On July 25, Pakistan votes to elect 272 MNAs (equivalent to MPs) as well as hundreds of hopeful candidates to provincial assemblies. Around 30 political parties and over 12,000 candidates hope to win votes in an election that is plagued by allegations of campaign finance fraud, military involvement and sex scandals.
But other than the stalwarts of Pakistan’s politics, there are the 5 transgender candidates who hope to win seats in either National Assembly or provincial assemblies:
Nadeem, a radio show host in Islamabad, is running as an independent candidate and one of her opponents is former Prime Minister Shahid Khaqan Abbasi and Pakistan Tehreek-e-Insaaf (PTI) leader Imran Khan. She campaigns for education reform, transparency in election funding and the availability of clean water among other issues. Having campaigned from door-to-door, she told TIME Magazine,
“I’m not considered a real threat. People hear about my election run and think it’s a joke, they just start to laugh.”
But she hasn’t lost hope and says that the people from her community cannot be stopped from voicing their concerns.
Unlike Nadeem, Ali is campaigning on a party ticket, representing a PTI faction led by Ayesha Gulalai. An acid attack survivor, Ali is running for the provincial seat in Punjab Assembly. She told TIME,
“Until you can influence the laws, you are their slaves — you are following rules and laws set by someone else. We are not just the voice of the transgender community, we are also the voice of women and minorities.”
Having previously contested in 2013, Lal is contesting again this year. But now, she complains of having received death threats, alleging that many of her opponents can’t stand the fact that they’re running against a candidate who identifies as transgender. Contesting for a seat in the National Assembly, Lal has campaigned for improvements in infrastructure and checking widespread corruption in Pakistan.
Contesting from a provincial assembly seat in Khyber Pakhtunkhwa, Khan was kicked out of her home when she was a teenager and had to resort to begging and sex work to earn a living. She told Al Jazeera,
“My mother kicked me out saying we cannot accept a transgender in our house. She said my father was humiliated because of me in the society and that people laugh at us.”
If elected, she promises to make medicines available in the hospitals of her constituency and promote education. She is also studying to get a tourism and hospitality diploma.
An independent candidate contesting for a seat in the National Assembly, Resham is campaigning to expand transgender rights and wants all members of her community to get a voter ID.
Also, for the first time, the Election Commission of Pakistan has given ‘observer’ duty to 25 members of the transgender community. 13 transgender candidates had filed nomination to contest in this year’s election, however, 8 of them had to drop out due to lack of campaign funds.
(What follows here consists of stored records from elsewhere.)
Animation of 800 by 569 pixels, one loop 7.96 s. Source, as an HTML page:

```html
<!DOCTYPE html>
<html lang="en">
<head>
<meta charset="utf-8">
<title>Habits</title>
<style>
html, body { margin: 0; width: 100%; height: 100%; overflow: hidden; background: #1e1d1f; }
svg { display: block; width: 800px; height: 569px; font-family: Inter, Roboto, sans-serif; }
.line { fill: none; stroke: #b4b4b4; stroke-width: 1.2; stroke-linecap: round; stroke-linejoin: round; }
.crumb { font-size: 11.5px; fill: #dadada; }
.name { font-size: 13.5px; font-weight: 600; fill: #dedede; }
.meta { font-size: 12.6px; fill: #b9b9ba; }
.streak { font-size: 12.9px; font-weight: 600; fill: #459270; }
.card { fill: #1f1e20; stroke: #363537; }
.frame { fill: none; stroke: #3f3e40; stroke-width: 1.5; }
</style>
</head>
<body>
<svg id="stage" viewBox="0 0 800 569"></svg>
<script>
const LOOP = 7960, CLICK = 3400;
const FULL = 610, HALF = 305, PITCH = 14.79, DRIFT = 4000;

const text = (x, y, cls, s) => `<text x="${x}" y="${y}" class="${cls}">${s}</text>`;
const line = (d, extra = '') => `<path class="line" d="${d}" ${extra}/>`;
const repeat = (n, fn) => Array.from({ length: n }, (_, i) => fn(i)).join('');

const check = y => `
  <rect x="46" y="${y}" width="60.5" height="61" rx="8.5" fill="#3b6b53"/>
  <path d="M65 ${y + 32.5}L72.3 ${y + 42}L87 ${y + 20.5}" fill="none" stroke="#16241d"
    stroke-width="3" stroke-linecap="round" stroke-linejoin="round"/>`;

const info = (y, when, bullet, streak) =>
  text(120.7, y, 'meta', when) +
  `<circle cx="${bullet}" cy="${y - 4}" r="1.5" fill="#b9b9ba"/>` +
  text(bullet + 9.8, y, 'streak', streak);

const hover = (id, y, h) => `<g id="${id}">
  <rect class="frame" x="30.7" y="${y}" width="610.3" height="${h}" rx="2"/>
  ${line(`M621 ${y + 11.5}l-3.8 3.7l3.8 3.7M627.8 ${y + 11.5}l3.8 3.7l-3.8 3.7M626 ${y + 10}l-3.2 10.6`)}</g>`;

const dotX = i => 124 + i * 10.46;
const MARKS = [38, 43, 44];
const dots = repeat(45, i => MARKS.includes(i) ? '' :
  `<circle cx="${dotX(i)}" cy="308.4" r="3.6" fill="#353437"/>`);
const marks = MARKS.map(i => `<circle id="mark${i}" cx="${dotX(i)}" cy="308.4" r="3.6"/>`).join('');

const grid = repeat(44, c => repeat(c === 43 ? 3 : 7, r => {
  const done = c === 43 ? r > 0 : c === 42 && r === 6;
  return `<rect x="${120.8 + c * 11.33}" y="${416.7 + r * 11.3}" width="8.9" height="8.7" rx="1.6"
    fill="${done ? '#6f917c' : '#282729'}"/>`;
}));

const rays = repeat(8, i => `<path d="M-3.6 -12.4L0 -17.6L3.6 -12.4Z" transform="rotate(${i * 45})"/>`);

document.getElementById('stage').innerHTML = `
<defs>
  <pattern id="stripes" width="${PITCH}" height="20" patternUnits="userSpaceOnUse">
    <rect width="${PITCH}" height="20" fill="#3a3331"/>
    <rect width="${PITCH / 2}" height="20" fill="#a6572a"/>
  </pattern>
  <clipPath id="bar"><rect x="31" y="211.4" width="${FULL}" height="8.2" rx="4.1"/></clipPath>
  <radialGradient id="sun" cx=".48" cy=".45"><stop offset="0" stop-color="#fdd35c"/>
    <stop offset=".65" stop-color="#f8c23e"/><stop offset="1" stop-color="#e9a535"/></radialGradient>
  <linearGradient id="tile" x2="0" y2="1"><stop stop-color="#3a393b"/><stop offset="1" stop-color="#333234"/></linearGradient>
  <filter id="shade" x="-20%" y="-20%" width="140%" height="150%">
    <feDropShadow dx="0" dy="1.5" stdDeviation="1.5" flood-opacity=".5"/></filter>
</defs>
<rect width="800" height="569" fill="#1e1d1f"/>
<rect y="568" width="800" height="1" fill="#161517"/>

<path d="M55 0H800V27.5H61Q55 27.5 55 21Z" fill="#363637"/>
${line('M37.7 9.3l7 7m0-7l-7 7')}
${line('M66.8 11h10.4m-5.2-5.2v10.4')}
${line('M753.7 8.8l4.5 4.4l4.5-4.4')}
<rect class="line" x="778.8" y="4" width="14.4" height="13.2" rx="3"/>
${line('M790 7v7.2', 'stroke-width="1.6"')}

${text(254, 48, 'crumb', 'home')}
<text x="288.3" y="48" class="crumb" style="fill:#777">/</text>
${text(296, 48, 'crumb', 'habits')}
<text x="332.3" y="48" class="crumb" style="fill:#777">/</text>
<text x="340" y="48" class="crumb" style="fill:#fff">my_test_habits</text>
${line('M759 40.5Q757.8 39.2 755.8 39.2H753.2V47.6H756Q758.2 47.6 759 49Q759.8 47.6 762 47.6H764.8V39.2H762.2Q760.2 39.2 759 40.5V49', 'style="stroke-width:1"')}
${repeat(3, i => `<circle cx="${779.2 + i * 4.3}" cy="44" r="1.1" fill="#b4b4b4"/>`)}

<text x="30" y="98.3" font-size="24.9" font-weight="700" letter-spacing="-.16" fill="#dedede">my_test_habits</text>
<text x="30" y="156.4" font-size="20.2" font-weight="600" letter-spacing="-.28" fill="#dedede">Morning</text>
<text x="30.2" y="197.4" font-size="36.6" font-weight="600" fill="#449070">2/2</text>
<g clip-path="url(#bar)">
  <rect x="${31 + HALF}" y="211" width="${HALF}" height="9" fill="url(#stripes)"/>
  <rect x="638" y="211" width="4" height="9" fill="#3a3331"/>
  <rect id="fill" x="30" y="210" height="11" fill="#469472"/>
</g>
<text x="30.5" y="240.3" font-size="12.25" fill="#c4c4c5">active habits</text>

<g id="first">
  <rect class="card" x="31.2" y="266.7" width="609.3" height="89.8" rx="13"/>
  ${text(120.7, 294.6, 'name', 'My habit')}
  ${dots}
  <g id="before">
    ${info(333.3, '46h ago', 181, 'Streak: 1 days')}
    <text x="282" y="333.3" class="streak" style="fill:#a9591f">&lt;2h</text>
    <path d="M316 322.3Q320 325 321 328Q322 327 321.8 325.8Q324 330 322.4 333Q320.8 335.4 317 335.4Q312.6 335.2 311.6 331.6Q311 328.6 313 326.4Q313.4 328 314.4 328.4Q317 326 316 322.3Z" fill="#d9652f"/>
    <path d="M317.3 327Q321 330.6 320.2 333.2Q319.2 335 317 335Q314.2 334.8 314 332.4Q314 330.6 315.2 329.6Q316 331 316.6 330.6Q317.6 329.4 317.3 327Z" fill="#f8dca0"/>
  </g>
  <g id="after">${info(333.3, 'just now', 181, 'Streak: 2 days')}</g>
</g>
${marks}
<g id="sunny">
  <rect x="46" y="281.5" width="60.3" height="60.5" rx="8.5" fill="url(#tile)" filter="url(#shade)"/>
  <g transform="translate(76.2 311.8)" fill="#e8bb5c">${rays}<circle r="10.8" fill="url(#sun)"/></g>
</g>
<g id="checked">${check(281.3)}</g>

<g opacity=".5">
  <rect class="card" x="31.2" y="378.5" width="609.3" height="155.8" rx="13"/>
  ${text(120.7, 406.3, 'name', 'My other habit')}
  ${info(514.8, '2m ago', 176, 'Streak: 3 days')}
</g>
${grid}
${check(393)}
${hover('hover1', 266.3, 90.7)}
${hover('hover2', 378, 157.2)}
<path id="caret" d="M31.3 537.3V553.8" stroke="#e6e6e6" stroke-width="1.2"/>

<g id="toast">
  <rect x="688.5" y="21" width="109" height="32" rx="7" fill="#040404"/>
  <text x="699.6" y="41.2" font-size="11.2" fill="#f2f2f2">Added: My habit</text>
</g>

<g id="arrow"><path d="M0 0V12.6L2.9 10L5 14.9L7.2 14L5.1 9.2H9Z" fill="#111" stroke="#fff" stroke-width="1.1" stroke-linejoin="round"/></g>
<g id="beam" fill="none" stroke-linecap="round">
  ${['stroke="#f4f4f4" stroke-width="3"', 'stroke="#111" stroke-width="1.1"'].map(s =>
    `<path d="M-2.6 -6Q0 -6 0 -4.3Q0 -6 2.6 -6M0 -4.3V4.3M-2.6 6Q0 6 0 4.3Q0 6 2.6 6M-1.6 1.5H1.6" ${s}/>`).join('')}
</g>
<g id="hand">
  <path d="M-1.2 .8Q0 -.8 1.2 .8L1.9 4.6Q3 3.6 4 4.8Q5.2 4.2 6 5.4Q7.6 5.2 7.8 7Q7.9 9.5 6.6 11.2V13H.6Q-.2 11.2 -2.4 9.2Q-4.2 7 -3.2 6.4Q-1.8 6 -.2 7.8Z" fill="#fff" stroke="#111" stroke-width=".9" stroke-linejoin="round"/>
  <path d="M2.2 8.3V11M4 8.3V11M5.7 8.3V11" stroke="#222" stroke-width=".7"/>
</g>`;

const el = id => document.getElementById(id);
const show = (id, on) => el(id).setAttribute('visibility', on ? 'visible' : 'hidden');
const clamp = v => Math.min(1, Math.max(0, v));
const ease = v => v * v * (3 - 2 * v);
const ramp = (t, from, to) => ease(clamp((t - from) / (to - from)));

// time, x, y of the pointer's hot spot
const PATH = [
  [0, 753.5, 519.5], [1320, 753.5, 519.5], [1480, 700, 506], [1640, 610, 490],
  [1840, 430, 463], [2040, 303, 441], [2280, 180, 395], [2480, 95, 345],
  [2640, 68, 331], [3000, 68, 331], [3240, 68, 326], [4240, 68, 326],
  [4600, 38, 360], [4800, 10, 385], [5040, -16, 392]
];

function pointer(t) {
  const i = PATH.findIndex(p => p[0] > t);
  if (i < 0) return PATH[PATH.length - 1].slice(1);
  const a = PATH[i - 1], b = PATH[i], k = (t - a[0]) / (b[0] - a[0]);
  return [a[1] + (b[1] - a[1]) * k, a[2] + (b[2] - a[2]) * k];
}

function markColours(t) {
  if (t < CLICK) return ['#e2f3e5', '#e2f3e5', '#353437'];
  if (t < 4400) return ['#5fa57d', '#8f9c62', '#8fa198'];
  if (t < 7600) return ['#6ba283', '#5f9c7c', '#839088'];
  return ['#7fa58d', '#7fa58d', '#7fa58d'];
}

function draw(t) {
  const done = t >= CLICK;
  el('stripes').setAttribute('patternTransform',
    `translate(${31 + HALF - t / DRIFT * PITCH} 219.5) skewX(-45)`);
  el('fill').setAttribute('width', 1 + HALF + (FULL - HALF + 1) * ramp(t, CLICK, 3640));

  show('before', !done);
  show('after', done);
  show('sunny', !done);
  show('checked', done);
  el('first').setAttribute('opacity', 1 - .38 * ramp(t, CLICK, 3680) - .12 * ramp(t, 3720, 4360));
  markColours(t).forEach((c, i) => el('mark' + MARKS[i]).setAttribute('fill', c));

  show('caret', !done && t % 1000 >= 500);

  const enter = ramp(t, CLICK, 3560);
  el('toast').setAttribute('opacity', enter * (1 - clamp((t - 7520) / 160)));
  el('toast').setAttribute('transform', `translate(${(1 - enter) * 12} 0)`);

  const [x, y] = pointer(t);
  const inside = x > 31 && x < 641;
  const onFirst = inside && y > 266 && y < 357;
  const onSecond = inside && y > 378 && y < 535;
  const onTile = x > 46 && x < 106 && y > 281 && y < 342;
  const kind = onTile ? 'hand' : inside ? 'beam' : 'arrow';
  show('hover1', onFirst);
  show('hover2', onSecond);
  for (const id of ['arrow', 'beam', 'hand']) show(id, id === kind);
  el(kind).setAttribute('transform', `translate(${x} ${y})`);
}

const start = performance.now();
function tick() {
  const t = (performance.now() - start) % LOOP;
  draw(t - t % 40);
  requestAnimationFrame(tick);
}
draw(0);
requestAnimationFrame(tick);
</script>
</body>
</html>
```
2018 proved to be a big year for transgender rights in Pakistan as both the Senate and National Assembly passed the Transgender Persons (Protection of Rights) Act under which transgenders could self-identify their gender, are guaranteed right to inherit assets and can run for public office. In 2010, Pakistan’s Supreme Court ordered full recognition of the transgender community and later, they were included in the national census as well.